3 Bennett v. Ives, 30 Conn. 329 (1862).

4 Lysley v. Clarke, 14 Eng. Law & Eq. 510; Paull v. Simpson, 9 Q. B. 365. See Alvord v. Marsh, 12 Allen, 603-

5 1 Williams on Executors, pt. 1, B. 3, ch. 5, p. 151; Godolph. pt. 2, ch. 8, 36; Dyer, 166 b; Fitz. Executor, pl. 24; Harrison v. Rowley, 4 Ves. 216; Bac. Abr. tit.

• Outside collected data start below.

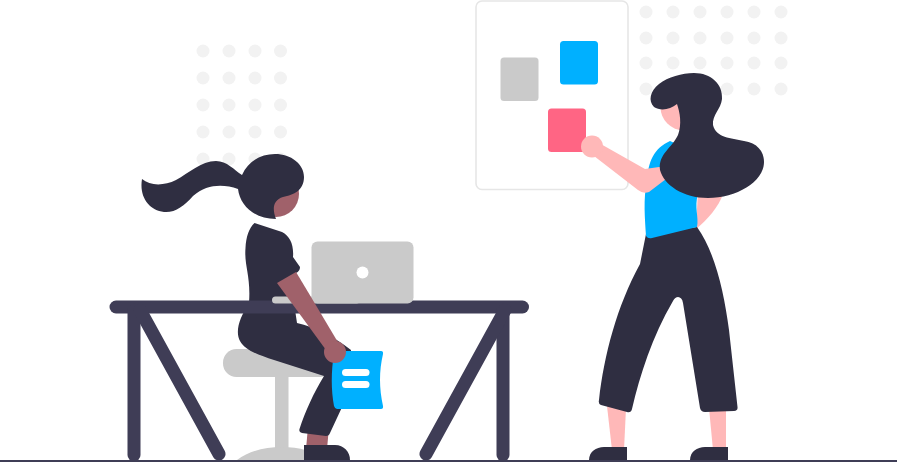
<!DOCTYPE html>
<html lang="en">
<head>
<meta charset="utf-8">
<title>Planning session</title>
<style>
  :root {
    --paper: #ffffff;
    --ink: #2f2e41;
    --frame: #3f3d56;
    --blue: #00b0ff;
    --pink: #ff6584;
    --grey: #cacaca;
    --line: #e6e6e6;
    --dot: #f2f2f2;
    --skin-light: #ffb8b8;
    --skin-dark: #a0616a;
  }
  html, body { margin: 0; width: 897px; height: 462px; overflow: hidden; background: var(--paper); }
  svg { display: block; }
  .ink { fill: var(--ink); }
  .blue { fill: var(--blue); }
  .pink { fill: var(--pink); }
  .grey { fill: var(--grey); }
  .dots { fill: var(--dot); }
  .white { fill: var(--paper); }
  .skin-light { fill: var(--skin-light); }
  .skin-dark { fill: var(--skin-dark); }
  .board { fill: var(--paper); stroke: var(--line); stroke-width: 1.6; }
  .floor { stroke: var(--frame); stroke-width: 2; }
  .desk { stroke: var(--frame); stroke-width: 13; stroke-linecap: round; }
</style>
</head>
<body>
<svg width="897" height="462" viewBox="0 0 897 462" role="img" aria-label="A woman pins notes on a board while a colleague sits at a desk with a laptop">
  <defs>
    <g id="dot-row-short">
      <circle cx="203" cy="0" r="6.5"/>
      <circle cx="229" cy="0" r="6.5"/>
      <circle cx="255" cy="0" r="6.5"/>
      <circle cx="280.5" cy="0" r="6.5"/>
    </g>
    <g id="dot-row-long">
      <circle cx="646" cy="0" r="6.5"/>
      <circle cx="673" cy="0" r="6.5"/>
      <circle cx="700" cy="0" r="6.5"/>
      <circle cx="727" cy="0" r="6.5"/>
      <circle cx="754" cy="0" r="6.5"/>
      <circle cx="781" cy="0" r="6.5"/>
    </g>
  </defs>

  <g id="dot-grids" class="dots">
    <use href="#dot-row-short" y="51"/>
    <use href="#dot-row-short" y="78"/>
    <use href="#dot-row-short" y="105"/>
    <use href="#dot-row-short" y="132"/>
    <use href="#dot-row-short" y="159"/>
    <use href="#dot-row-long" y="12"/>
    <use href="#dot-row-long" y="38"/>
    <use href="#dot-row-long" y="63"/>
    <use href="#dot-row-long" y="89"/>
  </g>

  <g id="note-board">
    <rect class="board" x="476" y="1" width="152" height="188.5" rx="6"/>
    <rect class="grey" x="500.5" y="57.5" width="38" height="43.5" rx="3.5"/>
    <rect class="blue" x="560" y="41" width="38" height="43.5" rx="3.5"/>
    <rect class="pink" x="548" y="108.5" width="38" height="43.5" rx="3.5"/>
  </g>

  <line class="floor" x1="0" y1="461" x2="897" y2="461"/>

  <g id="stool" class="grey">
    <rect x="223" y="349" width="110" height="28" rx="13.5"/>
    <rect x="275" y="372" width="13.5" height="80"/>
    <path d="M237 460C249 451 265 447 282 447S315 451 326 460Z"/>
  </g>

  <g id="seated-woman">
    <path class="skin-dark" d="M308 427L329 427L327 449L306 449Z"/>
    <path class="ink" d="M304 445H335C344 445 350 452 350 460H304Z"/>
    <path class="ink" d="M250 303C239 317 235 332 240 341C245 350 258 355 274 360L324 376C314 392 305 412 299.5 429Q298.500 432 302 433L326 436Q329 436 330 433L350 390L351 350C333 336 315 327 297 323L294 303Z"/>
    <path class="ink" d="M254.500 223L282 232C290 236 294 245 293 257L300 267Q300 271 296 273L279 284L294 303H249C251 276 244 266 245.500 248C246 237 249 228 254.500 223Z"/>
    <circle class="skin-dark" cx="276" cy="194" r="23"/>
    <path class="ink" d="M276 219C255 219 240 206 238 189C223 184 207 184 193 196C184 206 175 213 164 212C149 210 139 197 142 179C150 186 164 186 176 180C189 173 201 161 216 161C227 161 234 170 242 175C248 161 261 154 275 154C291 154 304 164 304 177C304 190 294 195 283 197C273 200 272 209 276 219Z"/>
  </g>

  <g id="desk">
    <g class="desk">
      <line x1="116" y1="307" x2="522.500" y2="307"/>
      <line x1="134" y1="310" x2="134" y2="455"/>
      <line x1="503" y1="310" x2="503" y2="455"/>
    </g>
    <g class="desk" stroke-width="12">
      <line x1="140" y1="310" x2="219" y2="454"/>
      <line x1="505" y1="310" x2="426" y2="454"/>
    </g>
  </g>

  <g id="laptop">
    <rect class="grey" x="272" y="296.500" width="88" height="7" rx="3.500"/>
    <rect class="grey" x="311.500" y="241.500" width="102" height="62" rx="6"/>
    <circle class="white" cx="362.500" cy="272.500" r="6"/>
  </g>

  <g id="document-in-hand">
    <path class="skin-dark" d="M277 283L296 272L311 297L339 344L326 350Z"/>
    <path class="blue" d="M336 351H381Q383.500 351 383 354C379 371 379 388 383 406Q383.500 409 381 409H337Q335 409 334 406C331 390 331 372 334 353Z"/>
    <rect class="white" x="342" y="369" width="27.500" height="7" rx="3.500"/>
    <rect class="white" x="342" y="381" width="27.500" height="7" rx="3.500"/>
    <circle class="skin-dark" cx="335" cy="352" r="11"/>
  </g>

  <g id="presenting-woman">
    <path class="skin-light" d="M698 190L724 192C718 208 708 219 696 229Z"/>
    <path class="skin-light" d="M607 406L626 408L624 450H612Z"/>
    <path class="skin-light" d="M709 408H726V450H713Z"/>
    <path class="ink" d="M589 460C589 452 596 447 604 447H627V460Z"/>
    <path class="ink" d="M690 460C690 452 697 447 705 447H728V460Z"/>
    <path class="ink" d="M646 234L697 227C715 252 724 292 729 330L737.500 407Q738 411 734 411L705 412Q701 412 700 408L683 303C682 296 676 295 673 301C652 337 640 375 632 409Q631 413 627 412L601 405Q598 404 599 400C604 355 617 306 640 264Z"/>
    <path class="blue" d="M670 141C654 148 648 162 647 181C643 199 645 219 646 236Q648 239 652 238L697 227C699 217 694 207 698 194L690 150Z"/>
    <circle class="skin-light" cx="684" cy="107" r="23.500"/>
    <path class="skin-light" d="M599 143L645 169L666 166V179L649 192Q643 194 638 190L594 156Z"/>
    <circle class="skin-light" cx="592" cy="146.500" r="11"/>
    <path class="ink" d="M677 104C670 110 660 111 654 107C648 101 650 91 659 84C668 77 682 73 694 73C711 73 723 84 722 99C721 109 712 115 713 125C716 138 731 138 744 141C757 143 764 151 764 162C764 182 736 198 708 198C683 198 664 185 660 170C658 154 672 148 678 135C682 124 680 113 677 104Z"/>
  </g>
</svg>
</body>
</html>
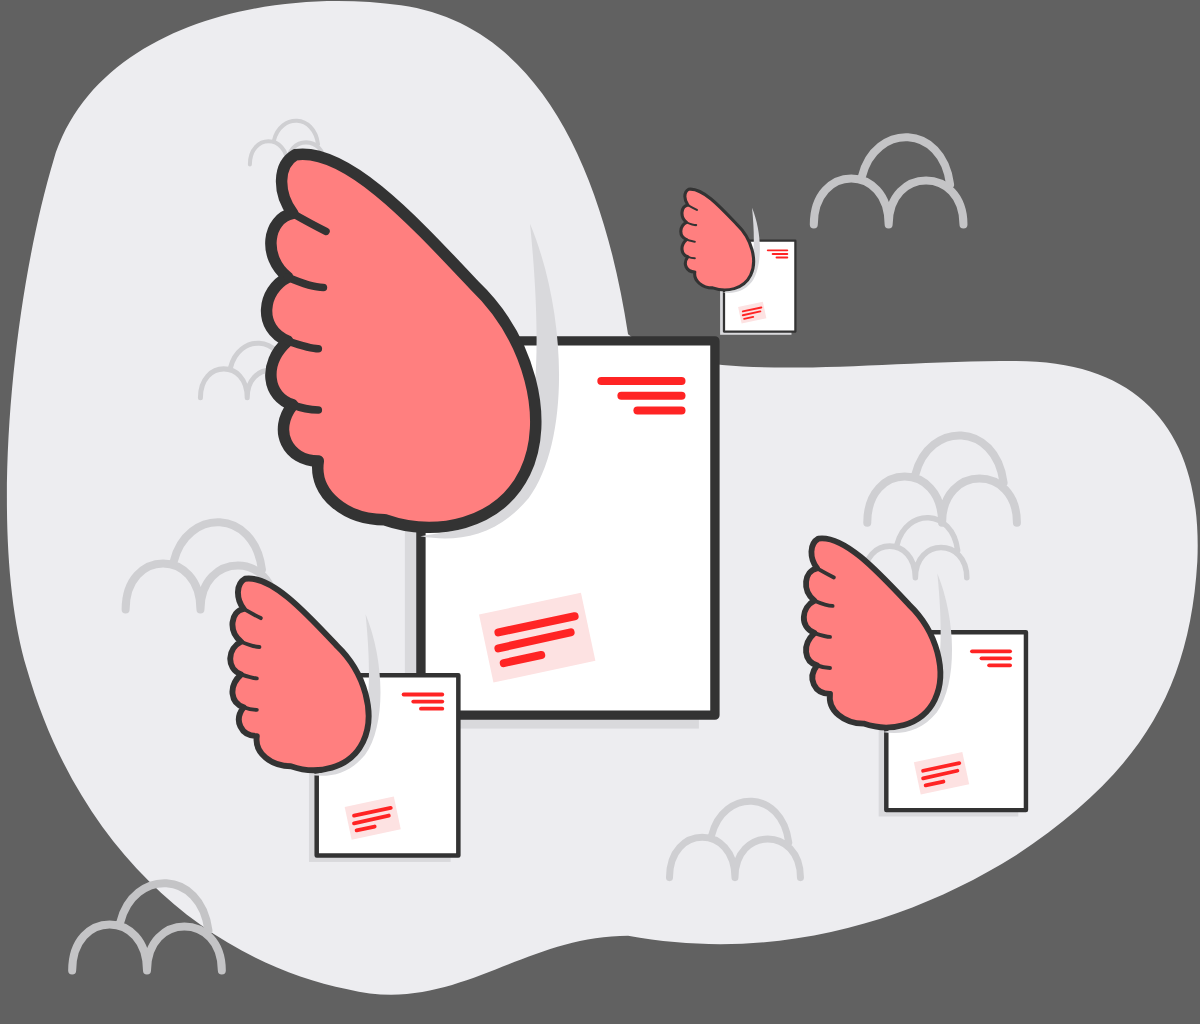
<!DOCTYPE html>
<html lang="en">
<head>
<meta charset="utf-8">
<title>Winged Letters</title>
<style>
  :root {
    --backdrop: #616161;
    --cloud: #ededf0;
    --bird-light: #cfcfd2;
    --bird-dark: #c4c4c6;
    --ink: #333333;
    --feather: #ff7f7f;
    --paper: #ffffff;
    --paper-shade: #d9d9dc;
    --accent: #ff2424;
    --accent-soft: #fde2e2;
  }
  html, body {
    margin: 0;
    padding: 0;
    width: 1200px;
    height: 1024px;
    overflow: hidden;
    background: var(--backdrop);
  }
  .artboard {
    display: block;
    width: 1200px;
    height: 1024px;
  }
  .bird { fill: none; stroke-width: 6; stroke-linecap: round; }
  .bird--light { stroke: var(--bird-light); }
  .bird--dark { stroke: var(--bird-dark); }
  .letter-sheet { fill: var(--paper); stroke: var(--ink); stroke-width: 7; stroke-linejoin: round; }
  .letter-shadow { fill: var(--paper-shade); }
  .letter-line { stroke: var(--accent); stroke-width: 6; stroke-linecap: round; }
  .letter-stamp { fill: var(--accent-soft); }
  .wing-body { fill: var(--feather); stroke: var(--ink); stroke-width: 9; stroke-linejoin: round; }
  .wing-shadow { fill: var(--paper-shade); }
</style>
</head>
<body>
<svg class="artboard" viewBox="0 0 898 766" preserveAspectRatio="none" xmlns="http://www.w3.org/2000/svg" role="img" aria-label="Letters flying with pink wings">
  <defs>
    <symbol id="bird-pair" viewBox="0 0 120 80" overflow="visible">
      <path d="M4,76 C4,30 60,30 60,76 M40,40 C50,0 100,0 106,46 M60,76 C60,32 116,32 116,76" />
    </symbol>

    <symbol id="letter" viewBox="0 0 220 280" overflow="visible">
      <rect class="letter-shadow" x="-12" y="10" width="220" height="280" />
      <rect class="letter-sheet" x="0" y="0" width="220" height="280" />
      <line class="letter-line" x1="135" y1="30" x2="195" y2="30" />
      <line class="letter-line" x1="150" y1="41" x2="195" y2="41" />
      <line class="letter-line" x1="162" y1="52" x2="195" y2="52" />
      <rect class="letter-stamp" x="48" y="196" width="78" height="52" transform="rotate(-12 87 222)" />
      <line class="letter-line" x1="58" y1="218" x2="115" y2="206" />
      <line class="letter-line" x1="58" y1="230" x2="112" y2="218" />
      <line class="letter-line" x1="62" y1="241" x2="90" y2="235" />
    </symbol>

    <symbol id="wing" viewBox="0 0 220 310" overflow="visible">
      <path class="wing-shadow" d="M206,60 C235,130 238,230 205,275 C180,305 150,310 120,305 L150,300 C200,280 222,220 206,60 Z" />
      <path class="wing-body" d="M22,6 C62,0 115,58 162,108 C206,150 222,214 202,255 C182,296 132,306 92,292 C62,292 36,272 40,246 C16,246 4,222 20,202 C0,196 -4,170 16,152 C-8,142 -4,112 16,102 C-4,86 0,56 20,52 C8,36 8,14 22,6 Z" />
      <path fill="none" stroke="var(--ink)" stroke-width="6" stroke-linecap="round" d="M20,52 C34,60 42,64 46,66 M16,102 C30,108 40,110 44,110 M16,152 C28,156 36,158 40,158 M20,202 C30,206 36,206 40,206" />
    </symbol>
  </defs>

  <rect width="898" height="766" fill="var(--backdrop)" />

  <path class="cloud" fill="var(--cloud)" d="M40,120 C70,20 200,-10 300,4 C400,18 450,120 470,250 C520,290 640,270 760,270 C860,270 900,330 896,420 C890,520 850,580 760,640 C680,690 580,720 470,700 C390,700 340,760 260,740 C160,720 60,640 20,500 C-10,400 10,220 40,120 Z" />

  <g class="bird bird--dark">
    <use href="#bird-pair" x="580" y="92" width="170" height="80" />
    <use href="#bird-pair" x="50" y="650" width="120" height="80" />
  </g>
  <g class="bird bird--light">
    <use href="#bird-pair" x="180" y="85" width="70" height="40" />
    <use href="#bird-pair" x="140" y="250" width="90" height="50" />
    <use href="#bird-pair" x="90" y="380" width="120" height="80" />
    <use href="#bird-pair" x="640" y="315" width="130" height="80" />
    <use href="#bird-pair" x="640" y="380" width="90" height="55" />
    <use href="#bird-pair" x="495" y="590" width="110" height="70" />
  </g>

  <g class="winged-letter winged-letter--main">
    <use href="#letter" x="315" y="255" width="220" height="280" />
    <use href="#wing" x="200" y="108" width="210" height="300" />
  </g>

  <g class="winged-letter winged-letter--far">
    <use href="#letter" x="541" y="180" width="55" height="68" />
    <use href="#wing" x="508" y="140" width="60" height="80" />
  </g>

  <g class="winged-letter winged-letter--left">
    <use href="#letter" x="237" y="505" width="106" height="135" />
    <use href="#wing" x="168" y="430" width="117" height="152" />
  </g>

  <g class="winged-letter winged-letter--right">
    <use href="#letter" x="663" y="473" width="105" height="133" />
    <use href="#wing" x="598" y="400" width="114" height="150" />
  </g>
</svg>
</body>
</html>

Executors (B. 4). See Root v. Geiger, 97 Mass. 178.

6 Femings v. Jarrat, 1 Esp. 336; Com. Dig. Admr. (C. 2); Hall v. Elliot, Peake, 87; Cottle v. Aldrich, 4 M. & S. 175. But see Tomliri v. Beck, against the rightful administrator, if the creditor had good cause to believe the person making the payment had authority to act as executor.1 Whether the acts he did are of such a character as to render him an executor de son tort, is a question of law for the court; but what acts he did is a question for a jury.2

§ 330. Again, of administrators there are, 1st. The administrator proper, who is the person appointed by the court, in the absence of any will, to administer the estate of the deceased. 2d. The administrator cum testamento annexo, who is appointed by the court in cases where a will has been made, by which either no executor is appointed, or where the executor refuses to accept the office, or is incapable of acting. 3d. The administrator de bonis non, who is appointed in the place of the executor, in case the latter dies intestate after having proved the will, but before he has administered the personal estate of the deceased. For in case of the death of an executor before he has administered the estate of the testator, his office is not transmitted to his executor, but is wholly determined.3

§ 331. Any person may be made an executor or administrator, unless he or she be expressly forbidden.4 The common rules as to incapacity of persons to contract on their own account do not apply to their contract in behalf of other persons. Aliens, outlaws, feme coverts,5 infants of any age, and even in ventre sa mere, and corporations, may be executors,1 but idiots and lunatics cannot be executors, because of their mental incapacity.2

Turn. & Russ. 438. A person who deals with the goods of a testator, as agent of the rightful executor, is not an executor de son tort, although the will has not been proved. Sykes v. Sykes, Law R. 5 C. P. 113 (1870), doubting Sharland v. Mildon, 5 Hare, 469. And see Cottle v. Aldrich, 4 M. & S. 175.

1 Thomson v. Harding, 2 El. & B. 630; 20 Eng. Law & Eq. 145.

2 Padget v. Priest, 2 T. R. 99.

3 Isted v. Stanley, Dyer, 372; Hayton v. Wolfe, Cro. Jac. 614; Day v. Chatfeild, 1 Vern. 200; 1 Williams on Executors,.pt. 1, B. 3, ch. 4, p. 146.

4 1 Williams on Executors, pt. 1, B. 3, ch. 1, p. 125.

5 Payment to a, feme covert executrix, made in good faith, at her request as such, is good, though the husband never consented to her acting as executrix, and though subsequently to the payment he refused to allow her to act as such, probate being refused her on that ground; if the party paying had no knowledge that the husband had not assented, though knowing that the wife was a. feme covert. Pemberton v. Chapman, El. B. & E. 1056 (1858); 7 El. & B. 210.